Jason Kidd shares his dribbling and passing routine

Even in high school Kidd was known for his no-look, one-handed passes

Throughout his 19-year NBA playing career, Jason Kidd did what every great point guard has done:

He was a floor general whose jaw-dropping passes and extraordinary basketball IQ made his teammates better. “First and foremost, I was there to set the table for my teammates,” he says. “I got everyone involved early in the game, I gave them a shot or a touch so that we were all connected. That was my big thing, to make sure everyone was connected.”

Off the floor, the 10-time NBA All Star made sure the connections continued. “We’d go to dinner, a movie, doing things as a group or just a few guys. As a leader you try to make sure that you spend time with everyone. Not just the guys who started, but the guys on the bench and the starters.”

Clearly it was a winning formula. Besides two gold medals earned with Team USA, Kidd won an NBA Championship with the Dallas Mavericks (2011), was named Rookie of the Year (along with Grant Hill, in 1995), was named to the NBA All-Defensive Team nine times, and perhaps most tellingly, is second all-time in assists and steals, and third in triple doubles for his career.

“I admired Jason from day one,” says retired superstar David Robinson. “You could always see him thinking ‘how do I make someone better?’ That’s the sign of a great player.”

Drafted second overall by the Dallas Mavericks in 1994, his no-look passes and sky high IQ made an immediate impact. “He made all his guys look good,” said Shaquille O’Neal. And he could dominate a game without scoring, said his co-rookie of the year, Grant Hill.

Now an assistant coach with the Los Angeles Lakers and a recent inductee to the Basketball Hall of Fame, Kidd shares his favorite drills and tips for becoming a great passer.

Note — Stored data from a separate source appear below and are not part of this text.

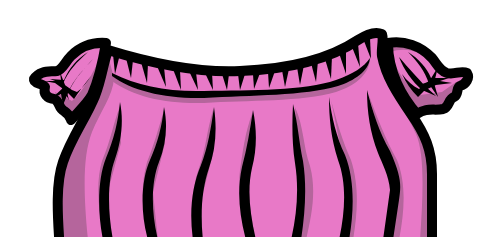
<!DOCTYPE html>
<html lang="en">
<head>
<meta charset="utf-8">
<title>Pink gathered blouse</title>
<style>
:root { --paper: #ffffff; --pink: #e879c7; --shade: #b5659c; --ink: #000000; }
html, body { margin: 0; background: var(--paper); overflow: hidden; }
.blouse { display: block; width: 501px; height: 237px; }
.cloth { fill: var(--pink); }
.shade { fill: var(--shade); }
.ink { fill: var(--ink); }
.outline { fill: none; stroke: var(--ink); stroke-width: 10; stroke-linejoin: round; stroke-linecap: round; }
</style>
</head>
<body>
<svg class="blouse" viewBox="0 0 501 237" role="img" aria-label="Pink off-shoulder blouse with gathered neckline and puff sleeves">
  <defs>
    <path id="body-shape" d="M108 50C150 63 196 73 240 71C295 69 334 56 358 40C367 34 375 31 382 34C384 40 381 48 382 56C386 76 396 92 411 114C425 134 432 150 432 174L432 250H60C57 212 56 182 63 162C71 138 86 118 95 96C102 78 103 64 108 50Z"/>
    <path id="left-sleeve" d="M106 43C92 42 81 46 71 56C65 62 63 69 57 71C49 72 40 70 34 79C33 84 43 83 45 87C43 94 47 98 54 99C60 101 58 108 64 111C67 113 70 115 71 120C78 112 87 104 92 95C99 79 103 61 106 43Z"/>
    <path id="right-sleeve" d="M388 43C404 40 421 46 432 58C437 64 440 71 447 73C455 75 461 70 467 73C470 78 466 84 460 86C456 88 459 94 454 97C448 99 450 107 443 109C434 111 427 107 417 114C402 97 388 72 388 43Z"/>
    <clipPath id="body-clip"><use href="#body-shape"/></clipPath>
    <clipPath id="left-clip"><use href="#left-sleeve"/></clipPath>
    <clipPath id="right-clip"><use href="#right-sleeve"/></clipPath>
  </defs>

  <g id="sleeve-left">
    <use href="#left-sleeve" class="cloth"/>
    <g clip-path="url(#left-clip)" class="shade">
      <path d="M103 52C94 70 86 88 72 101L55 92L58 103L70 120L98 96Z"/>
      <path d="M76 50L106 41L104 50C95 47 86 49 79 54Z"/>
    </g>
    <use href="#left-sleeve" class="outline"/>
    <g class="ink">
      <path d="M88 52C77 59 69 68 64 80L50 79L63 84C68 71 77 62 88 52Z"/>
      <path d="M93 59C83 70 73 80 68 93L63 105L61 94L51 99L64 87L70 89C76 77 85 68 93 59Z"/>
      <path d="M91 76C85 84 79 91 74 99L66 91L55 83L44 81L59 81L72 90L77 92C83 88 87 82 91 76Z"/>
      <path d="M60 72L65 85L69 100L62 88Z"/>
    </g>
  </g>

  <g id="sleeve-right">
    <use href="#right-sleeve" class="cloth"/>
    <g clip-path="url(#right-clip)" class="shade">
      <path d="M389 46C393 66 405 85 420 95L442 92L456 82L462 88L444 112L416 116C399 96 388 72 389 46Z"/>
      <path d="M389 42L414 42L436 60L430 62C419 50 405 47 390 52Z"/>
    </g>
    <use href="#right-sleeve" class="outline"/>
    <g class="ink">
      <path d="M408 52C419 59 427 68 431 78L449 78L434 83L438 97L429 84C425 71 417 61 408 52Z"/>
      <path d="M399 57C409 69 418 78 425 86L436 96L422 90C412 81 404 70 399 57Z"/>
      <path d="M402 74C407 81 413 86 419 89L430 80L438 67L435 79L424 91L418 97C411 90 406 83 402 74Z"/>
      <path d="M422 84L434 80L452 83L436 85L421 92Z"/>
    </g>
  </g>

  <g id="body">
    <use href="#body-shape" class="cloth"/>
    <g clip-path="url(#body-clip)" class="shade">
      <path id="side-shadow" d="M107 52L114 78C113 96 100 112 92 132C83 155 83 190 88 240H50V140Z"/>
      <path id="band-shadow" d="M112 76C140 91 170 96 205 95C256 94 304 94 337 83C354 77 364 69 370 60C368 76 354 86 336 92C302 102 248 100 204 103C166 104 134 97 112 81Z"/>
      <path id="right-shadow" d="M380 58C388 88 405 110 416 134C425 155 423 196 420 240H440V130L386 55Z"/>
      <path d="M120 106C113 124 111 140 102 161C95 184 99 214 104 240H112L107 195L121 143Z"/>
      <path d="M164 110C158 130 154 145 147 162C140 186 142 215 149 240H158L153 192L165 143Z"/>
      <path d="M213 110C207 130 206 148 199 168C191 190 191 218 194 240H202L202 197L214 150Z"/>
      <path d="M252 114C245 133 243 150 240 170C237 193 242 218 247 240H255L248 192L254 148Z"/>
      <path d="M295 107C304 127 303 146 310 166C317 192 311 218 306 240H296L301 187Z"/>
      <path d="M331 100C337 122 342 140 351 160C360 188 357 216 353 240H344L349 190Z"/>
      <path d="M368 93C377 117 385 138 397 160C407 185 404 214 399 240H390L395 188Z"/>
    </g>

    <g id="folds" class="ink">
      <path d="M120 102C124 122 121 142 115 159C108 178 107 208 113 240H103C97 210 98 178 106 158C114 139 118 122 120 102Z"/>
      <path d="M164 107C168 126 166 144 159 162C151 182 151 212 158 240H148C140 212 141 180 150 160C158 142 162 126 164 107Z"/>
      <path d="M214 107C217 128 216 148 209 168C202 188 200 214 203 240H193C189 212 192 186 201 165C208 147 211 128 214 107Z"/>
      <path d="M253 110C257 130 257 149 252 168C247 190 250 214 256 240H246C239 214 237 190 242 167C247 148 250 130 253 110Z"/>
      <path d="M293 104C298 124 299 142 303 161C307 187 305 214 301 240H291C297 214 299 188 295 163C292 143 292 124 293 104Z"/>
      <path d="M329 97C332 118 336 136 345 155C355 180 354 212 349 240H339C345 212 347 184 338 160C331 138 329 118 329 97Z"/>
      <path d="M367 90C373 112 379 132 390 151C402 178 401 186 399 200L393 240H383L390 190C389 176 382 163 378 153C370 132 367 112 367 90Z"/>
    </g>

    <g id="neck-band">
      <path class="ink" d="M112 73C138 86 168 92 204 91C252 90 304 91 336 80C353 74 364 67 370 58C369 71 354 81 338 86C304 96 252 95 204 98C166 99 132 91 112 76Z"/>
      <g id="gathers" class="ink">
        <path d="M113 54H120L115 74Z"/>
        <path d="M126 58L133 60L131 78Z"/>
        <path d="M141 62L148 64L147 83Z"/>
        <path d="M157 66L164 67L166 87Z"/>
        <path d="M173 69L180 70L181 90Z"/>
        <path d="M189 71L196 72L198 90Z"/>
        <path d="M205 73H212L213 90Z"/>
        <path d="M222 74H229L227 90Z"/>
        <path d="M238 74H245L240 90Z"/>
        <path d="M253 74L260 73L254 89Z"/>
        <path d="M268 72L275 71L269 88Z"/>
        <path d="M282 70L289 69L285 87Z"/>
        <path d="M297 67L304 65L300 85Z"/>
        <path d="M311 63L318 61L316 82Z"/>
        <path d="M325 59L332 56L331 79Z"/>
        <path d="M339 53L346 49L346 74Z"/>
        <path d="M352 47L358 43L360 67Z"/>
        <path d="M364 41L370 38L371 59Z"/>
      </g>
    </g>
    <use href="#body-shape" class="outline"/>
  </g>
</svg>
</body>
</html>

Sorry, you must have a
Mars Club membership to view this content.

Join the club

Follow your favorite shows, new releases, and exclusive offers.